• Dataset entries:

---*---

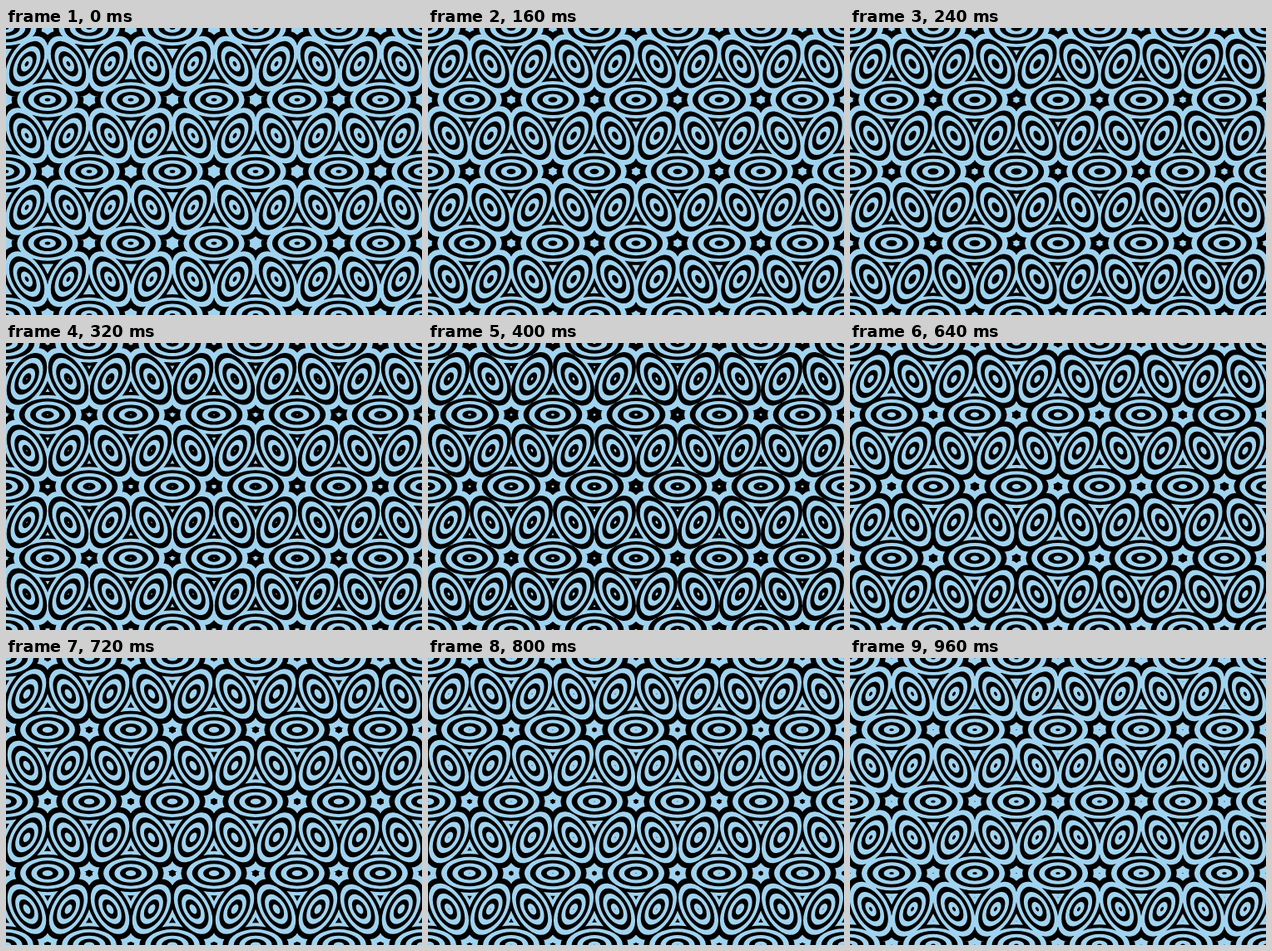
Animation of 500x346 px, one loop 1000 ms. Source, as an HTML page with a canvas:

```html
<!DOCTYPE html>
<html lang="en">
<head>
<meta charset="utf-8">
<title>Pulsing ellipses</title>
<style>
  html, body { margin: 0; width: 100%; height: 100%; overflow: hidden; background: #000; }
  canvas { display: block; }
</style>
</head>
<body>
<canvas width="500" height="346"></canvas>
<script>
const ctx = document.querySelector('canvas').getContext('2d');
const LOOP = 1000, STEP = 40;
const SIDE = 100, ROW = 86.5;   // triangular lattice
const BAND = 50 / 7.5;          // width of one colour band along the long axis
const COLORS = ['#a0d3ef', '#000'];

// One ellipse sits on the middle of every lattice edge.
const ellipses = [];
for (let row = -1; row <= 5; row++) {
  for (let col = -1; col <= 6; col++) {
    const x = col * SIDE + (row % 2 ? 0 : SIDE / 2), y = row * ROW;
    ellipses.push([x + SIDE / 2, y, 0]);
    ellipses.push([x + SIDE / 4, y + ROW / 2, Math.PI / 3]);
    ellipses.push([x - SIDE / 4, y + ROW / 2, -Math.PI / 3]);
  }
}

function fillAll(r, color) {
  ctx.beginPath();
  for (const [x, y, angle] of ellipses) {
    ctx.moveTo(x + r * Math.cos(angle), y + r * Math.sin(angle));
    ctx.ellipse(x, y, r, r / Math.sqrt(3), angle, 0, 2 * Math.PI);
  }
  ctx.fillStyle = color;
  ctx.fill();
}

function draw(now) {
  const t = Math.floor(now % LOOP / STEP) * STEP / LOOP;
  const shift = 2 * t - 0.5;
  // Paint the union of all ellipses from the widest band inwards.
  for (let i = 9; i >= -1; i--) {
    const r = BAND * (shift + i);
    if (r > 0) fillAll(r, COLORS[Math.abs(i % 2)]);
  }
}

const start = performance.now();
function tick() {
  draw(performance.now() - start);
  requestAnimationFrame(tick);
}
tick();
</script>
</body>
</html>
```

---*---

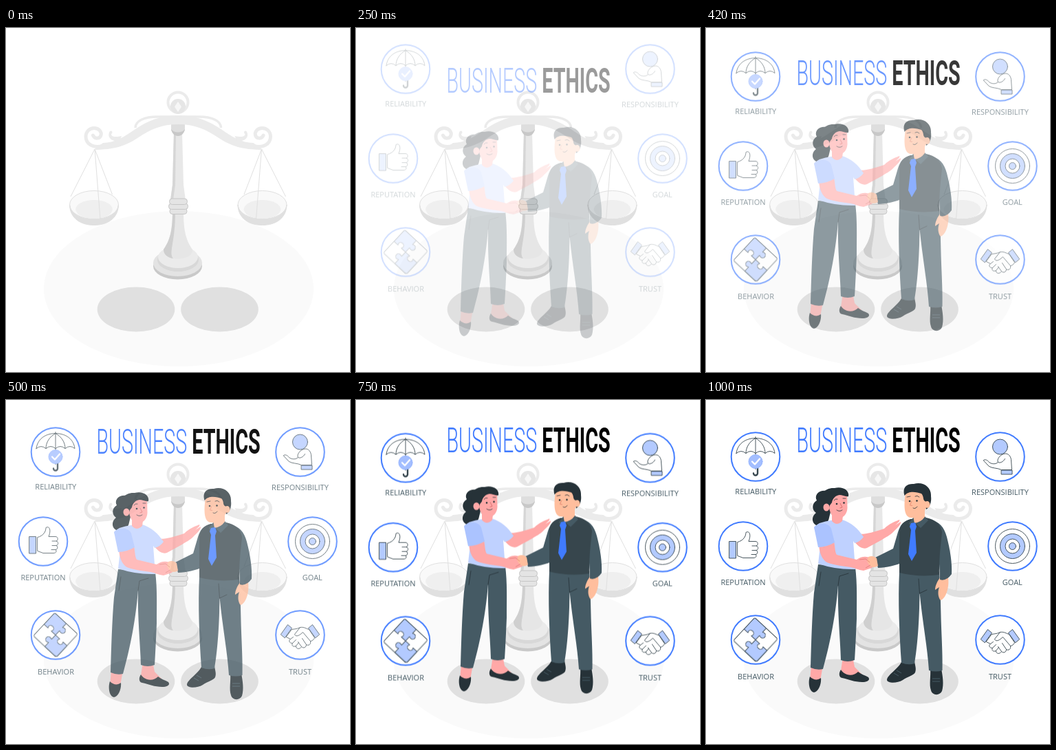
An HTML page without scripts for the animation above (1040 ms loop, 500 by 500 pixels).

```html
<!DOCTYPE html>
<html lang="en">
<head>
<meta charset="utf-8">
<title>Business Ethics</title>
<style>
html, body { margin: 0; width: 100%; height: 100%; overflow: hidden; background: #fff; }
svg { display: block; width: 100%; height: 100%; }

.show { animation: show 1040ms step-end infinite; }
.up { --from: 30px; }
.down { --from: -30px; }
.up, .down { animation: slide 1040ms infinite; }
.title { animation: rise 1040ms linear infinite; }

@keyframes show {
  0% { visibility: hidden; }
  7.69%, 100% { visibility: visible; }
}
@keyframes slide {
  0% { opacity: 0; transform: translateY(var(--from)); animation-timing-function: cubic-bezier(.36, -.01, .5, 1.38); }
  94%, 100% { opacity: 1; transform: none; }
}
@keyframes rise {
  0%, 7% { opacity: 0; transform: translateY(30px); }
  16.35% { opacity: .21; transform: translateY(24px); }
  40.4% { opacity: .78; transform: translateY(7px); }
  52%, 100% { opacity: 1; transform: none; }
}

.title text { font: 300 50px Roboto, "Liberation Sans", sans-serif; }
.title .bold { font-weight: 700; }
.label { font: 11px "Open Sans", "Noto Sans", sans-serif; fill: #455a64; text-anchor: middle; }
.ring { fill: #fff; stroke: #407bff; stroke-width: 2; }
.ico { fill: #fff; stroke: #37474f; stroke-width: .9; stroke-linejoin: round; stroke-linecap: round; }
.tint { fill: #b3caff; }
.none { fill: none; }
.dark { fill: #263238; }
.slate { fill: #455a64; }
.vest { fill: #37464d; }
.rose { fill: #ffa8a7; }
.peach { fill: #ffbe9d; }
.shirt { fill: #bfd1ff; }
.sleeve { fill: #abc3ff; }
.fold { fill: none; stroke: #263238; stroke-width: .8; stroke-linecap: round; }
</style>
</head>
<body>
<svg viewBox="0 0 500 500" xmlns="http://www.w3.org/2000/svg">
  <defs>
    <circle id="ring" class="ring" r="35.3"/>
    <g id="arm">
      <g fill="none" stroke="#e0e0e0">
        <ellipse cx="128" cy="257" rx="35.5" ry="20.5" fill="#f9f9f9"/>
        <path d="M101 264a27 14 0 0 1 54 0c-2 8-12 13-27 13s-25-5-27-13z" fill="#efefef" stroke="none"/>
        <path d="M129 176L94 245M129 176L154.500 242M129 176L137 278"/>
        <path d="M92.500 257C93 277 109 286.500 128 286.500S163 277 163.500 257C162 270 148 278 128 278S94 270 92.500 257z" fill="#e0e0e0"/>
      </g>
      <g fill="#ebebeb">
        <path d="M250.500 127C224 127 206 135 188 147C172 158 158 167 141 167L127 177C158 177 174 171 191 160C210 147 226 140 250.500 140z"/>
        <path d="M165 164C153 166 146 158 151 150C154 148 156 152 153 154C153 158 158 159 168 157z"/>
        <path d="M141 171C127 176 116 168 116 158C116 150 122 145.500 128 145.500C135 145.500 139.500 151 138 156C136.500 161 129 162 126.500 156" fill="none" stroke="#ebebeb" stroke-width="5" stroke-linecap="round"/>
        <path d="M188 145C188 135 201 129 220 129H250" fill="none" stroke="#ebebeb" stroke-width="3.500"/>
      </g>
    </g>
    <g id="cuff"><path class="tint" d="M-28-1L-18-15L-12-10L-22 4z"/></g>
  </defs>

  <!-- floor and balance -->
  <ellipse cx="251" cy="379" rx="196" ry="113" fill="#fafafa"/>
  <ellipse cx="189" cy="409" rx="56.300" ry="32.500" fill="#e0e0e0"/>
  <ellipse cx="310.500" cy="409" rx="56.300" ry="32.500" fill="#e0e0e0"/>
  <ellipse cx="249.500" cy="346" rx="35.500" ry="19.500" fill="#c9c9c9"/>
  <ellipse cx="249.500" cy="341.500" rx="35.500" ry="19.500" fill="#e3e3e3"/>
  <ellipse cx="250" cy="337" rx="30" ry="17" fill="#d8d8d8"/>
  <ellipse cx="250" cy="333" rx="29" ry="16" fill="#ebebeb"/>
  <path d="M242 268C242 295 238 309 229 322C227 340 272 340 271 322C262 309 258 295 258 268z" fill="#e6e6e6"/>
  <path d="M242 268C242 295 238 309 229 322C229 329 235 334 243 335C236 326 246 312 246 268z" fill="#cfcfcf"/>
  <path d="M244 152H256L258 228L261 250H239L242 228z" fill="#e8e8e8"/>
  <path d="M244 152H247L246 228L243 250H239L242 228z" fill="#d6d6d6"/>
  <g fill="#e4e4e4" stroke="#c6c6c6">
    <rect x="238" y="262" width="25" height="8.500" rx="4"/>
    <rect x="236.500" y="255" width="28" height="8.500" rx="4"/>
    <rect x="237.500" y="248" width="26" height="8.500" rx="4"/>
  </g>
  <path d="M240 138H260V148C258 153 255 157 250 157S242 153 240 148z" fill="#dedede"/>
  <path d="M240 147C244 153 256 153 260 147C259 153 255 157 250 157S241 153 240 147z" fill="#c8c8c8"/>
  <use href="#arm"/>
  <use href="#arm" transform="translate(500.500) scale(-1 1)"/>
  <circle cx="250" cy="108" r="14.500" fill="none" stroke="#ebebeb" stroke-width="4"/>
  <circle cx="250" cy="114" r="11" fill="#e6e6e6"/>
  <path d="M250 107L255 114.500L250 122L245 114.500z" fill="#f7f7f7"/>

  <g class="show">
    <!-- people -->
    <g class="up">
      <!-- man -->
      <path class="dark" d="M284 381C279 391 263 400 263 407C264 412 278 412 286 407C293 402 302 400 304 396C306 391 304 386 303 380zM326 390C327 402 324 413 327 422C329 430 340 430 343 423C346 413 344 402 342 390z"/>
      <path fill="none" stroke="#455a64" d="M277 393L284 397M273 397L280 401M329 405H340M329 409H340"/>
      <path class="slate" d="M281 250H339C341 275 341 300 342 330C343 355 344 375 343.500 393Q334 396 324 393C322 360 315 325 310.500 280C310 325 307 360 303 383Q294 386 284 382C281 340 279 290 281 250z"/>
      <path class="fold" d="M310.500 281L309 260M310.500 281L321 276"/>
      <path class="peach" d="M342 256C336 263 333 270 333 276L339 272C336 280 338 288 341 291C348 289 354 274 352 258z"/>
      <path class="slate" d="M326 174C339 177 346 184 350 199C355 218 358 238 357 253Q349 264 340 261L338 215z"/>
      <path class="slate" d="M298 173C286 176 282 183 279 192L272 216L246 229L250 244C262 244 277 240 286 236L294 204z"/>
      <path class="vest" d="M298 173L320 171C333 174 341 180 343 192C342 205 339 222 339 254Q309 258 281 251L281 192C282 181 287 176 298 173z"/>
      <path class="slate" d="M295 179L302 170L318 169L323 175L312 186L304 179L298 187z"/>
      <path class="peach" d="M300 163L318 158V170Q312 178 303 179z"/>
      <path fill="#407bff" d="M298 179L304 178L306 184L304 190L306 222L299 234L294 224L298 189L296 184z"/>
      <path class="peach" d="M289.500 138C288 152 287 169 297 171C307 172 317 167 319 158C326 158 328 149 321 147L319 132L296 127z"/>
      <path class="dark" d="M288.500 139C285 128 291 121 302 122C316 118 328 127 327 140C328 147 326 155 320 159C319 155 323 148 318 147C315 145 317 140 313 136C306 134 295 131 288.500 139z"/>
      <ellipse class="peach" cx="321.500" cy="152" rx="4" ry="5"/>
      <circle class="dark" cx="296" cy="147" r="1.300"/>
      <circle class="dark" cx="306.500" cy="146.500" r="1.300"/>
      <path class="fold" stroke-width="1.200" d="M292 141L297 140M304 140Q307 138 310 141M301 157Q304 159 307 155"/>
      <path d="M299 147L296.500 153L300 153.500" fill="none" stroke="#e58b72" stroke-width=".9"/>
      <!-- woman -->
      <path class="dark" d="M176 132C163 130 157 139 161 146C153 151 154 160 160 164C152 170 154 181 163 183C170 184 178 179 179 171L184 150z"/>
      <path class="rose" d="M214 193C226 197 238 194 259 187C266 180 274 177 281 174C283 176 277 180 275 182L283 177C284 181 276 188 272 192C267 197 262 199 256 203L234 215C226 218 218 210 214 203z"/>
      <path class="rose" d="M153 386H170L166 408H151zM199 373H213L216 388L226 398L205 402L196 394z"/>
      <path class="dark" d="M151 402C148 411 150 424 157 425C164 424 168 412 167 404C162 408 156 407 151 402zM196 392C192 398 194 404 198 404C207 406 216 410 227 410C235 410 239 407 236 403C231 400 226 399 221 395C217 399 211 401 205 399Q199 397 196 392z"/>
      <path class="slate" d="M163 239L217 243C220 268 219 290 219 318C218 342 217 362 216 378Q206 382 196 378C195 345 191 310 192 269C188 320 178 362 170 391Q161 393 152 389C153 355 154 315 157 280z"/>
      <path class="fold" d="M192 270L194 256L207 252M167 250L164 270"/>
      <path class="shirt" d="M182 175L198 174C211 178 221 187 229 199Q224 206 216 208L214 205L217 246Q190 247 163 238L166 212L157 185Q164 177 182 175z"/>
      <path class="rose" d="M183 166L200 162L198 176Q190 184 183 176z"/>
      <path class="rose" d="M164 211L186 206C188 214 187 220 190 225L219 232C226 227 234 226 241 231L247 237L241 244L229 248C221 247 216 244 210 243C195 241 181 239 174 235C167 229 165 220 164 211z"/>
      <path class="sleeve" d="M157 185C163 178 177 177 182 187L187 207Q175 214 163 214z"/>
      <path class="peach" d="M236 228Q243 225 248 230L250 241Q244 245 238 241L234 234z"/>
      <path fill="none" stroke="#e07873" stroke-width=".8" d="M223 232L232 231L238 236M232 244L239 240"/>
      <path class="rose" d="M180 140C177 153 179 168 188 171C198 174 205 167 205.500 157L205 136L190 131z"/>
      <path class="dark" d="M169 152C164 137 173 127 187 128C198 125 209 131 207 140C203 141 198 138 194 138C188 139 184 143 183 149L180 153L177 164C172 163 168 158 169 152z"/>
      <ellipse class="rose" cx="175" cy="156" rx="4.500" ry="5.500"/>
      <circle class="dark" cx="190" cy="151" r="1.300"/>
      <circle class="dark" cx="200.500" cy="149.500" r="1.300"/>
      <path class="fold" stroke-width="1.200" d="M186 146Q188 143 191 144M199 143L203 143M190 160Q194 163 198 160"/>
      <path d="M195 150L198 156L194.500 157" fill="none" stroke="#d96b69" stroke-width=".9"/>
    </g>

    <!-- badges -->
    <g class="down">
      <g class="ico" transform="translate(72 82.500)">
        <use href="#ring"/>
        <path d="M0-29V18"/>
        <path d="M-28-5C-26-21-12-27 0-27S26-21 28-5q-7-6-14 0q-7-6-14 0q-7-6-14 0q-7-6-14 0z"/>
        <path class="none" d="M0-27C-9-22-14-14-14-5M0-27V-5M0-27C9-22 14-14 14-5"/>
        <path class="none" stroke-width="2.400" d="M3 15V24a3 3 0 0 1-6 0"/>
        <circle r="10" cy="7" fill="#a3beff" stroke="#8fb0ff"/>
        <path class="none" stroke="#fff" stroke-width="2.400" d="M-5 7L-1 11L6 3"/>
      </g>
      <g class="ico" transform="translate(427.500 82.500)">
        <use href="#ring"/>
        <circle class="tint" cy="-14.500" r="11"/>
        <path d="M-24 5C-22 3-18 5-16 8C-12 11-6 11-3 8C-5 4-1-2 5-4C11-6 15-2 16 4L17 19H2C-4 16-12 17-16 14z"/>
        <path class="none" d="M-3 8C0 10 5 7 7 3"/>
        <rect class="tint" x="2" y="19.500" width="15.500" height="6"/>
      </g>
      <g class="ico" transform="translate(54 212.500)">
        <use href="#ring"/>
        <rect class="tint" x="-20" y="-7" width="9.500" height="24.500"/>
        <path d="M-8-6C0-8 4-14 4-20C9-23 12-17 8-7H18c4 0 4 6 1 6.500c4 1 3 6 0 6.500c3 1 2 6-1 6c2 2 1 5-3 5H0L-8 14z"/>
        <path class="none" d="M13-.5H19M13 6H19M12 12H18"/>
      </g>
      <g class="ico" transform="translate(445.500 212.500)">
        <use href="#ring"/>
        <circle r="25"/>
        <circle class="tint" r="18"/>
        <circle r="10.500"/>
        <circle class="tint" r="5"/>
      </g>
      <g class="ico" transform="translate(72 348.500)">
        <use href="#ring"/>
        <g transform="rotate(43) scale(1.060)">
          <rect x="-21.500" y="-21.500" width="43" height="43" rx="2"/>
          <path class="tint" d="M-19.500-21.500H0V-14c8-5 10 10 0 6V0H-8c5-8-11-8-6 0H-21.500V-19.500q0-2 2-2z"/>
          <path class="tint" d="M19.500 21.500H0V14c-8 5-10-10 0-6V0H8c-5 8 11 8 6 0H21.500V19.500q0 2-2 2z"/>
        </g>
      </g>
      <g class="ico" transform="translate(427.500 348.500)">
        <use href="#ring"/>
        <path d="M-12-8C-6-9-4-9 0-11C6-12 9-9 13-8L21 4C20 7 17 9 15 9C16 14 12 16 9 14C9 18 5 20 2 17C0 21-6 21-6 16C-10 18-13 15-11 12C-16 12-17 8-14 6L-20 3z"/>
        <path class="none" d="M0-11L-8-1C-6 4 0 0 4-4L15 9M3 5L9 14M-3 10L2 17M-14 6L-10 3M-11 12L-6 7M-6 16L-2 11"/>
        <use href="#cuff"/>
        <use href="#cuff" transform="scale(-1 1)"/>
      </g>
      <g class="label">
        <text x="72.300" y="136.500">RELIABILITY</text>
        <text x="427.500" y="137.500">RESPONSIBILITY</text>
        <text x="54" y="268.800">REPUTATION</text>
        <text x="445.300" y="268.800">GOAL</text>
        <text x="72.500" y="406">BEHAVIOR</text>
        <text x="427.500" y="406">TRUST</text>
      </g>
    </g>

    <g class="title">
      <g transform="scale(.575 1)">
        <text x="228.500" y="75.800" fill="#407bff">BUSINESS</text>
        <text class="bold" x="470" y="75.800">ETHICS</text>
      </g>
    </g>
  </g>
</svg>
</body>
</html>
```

---*---

• PROBLEM:
A single number is the expected answer: how many lines of the records above contain the word "Math".

• THE ANSWER:
6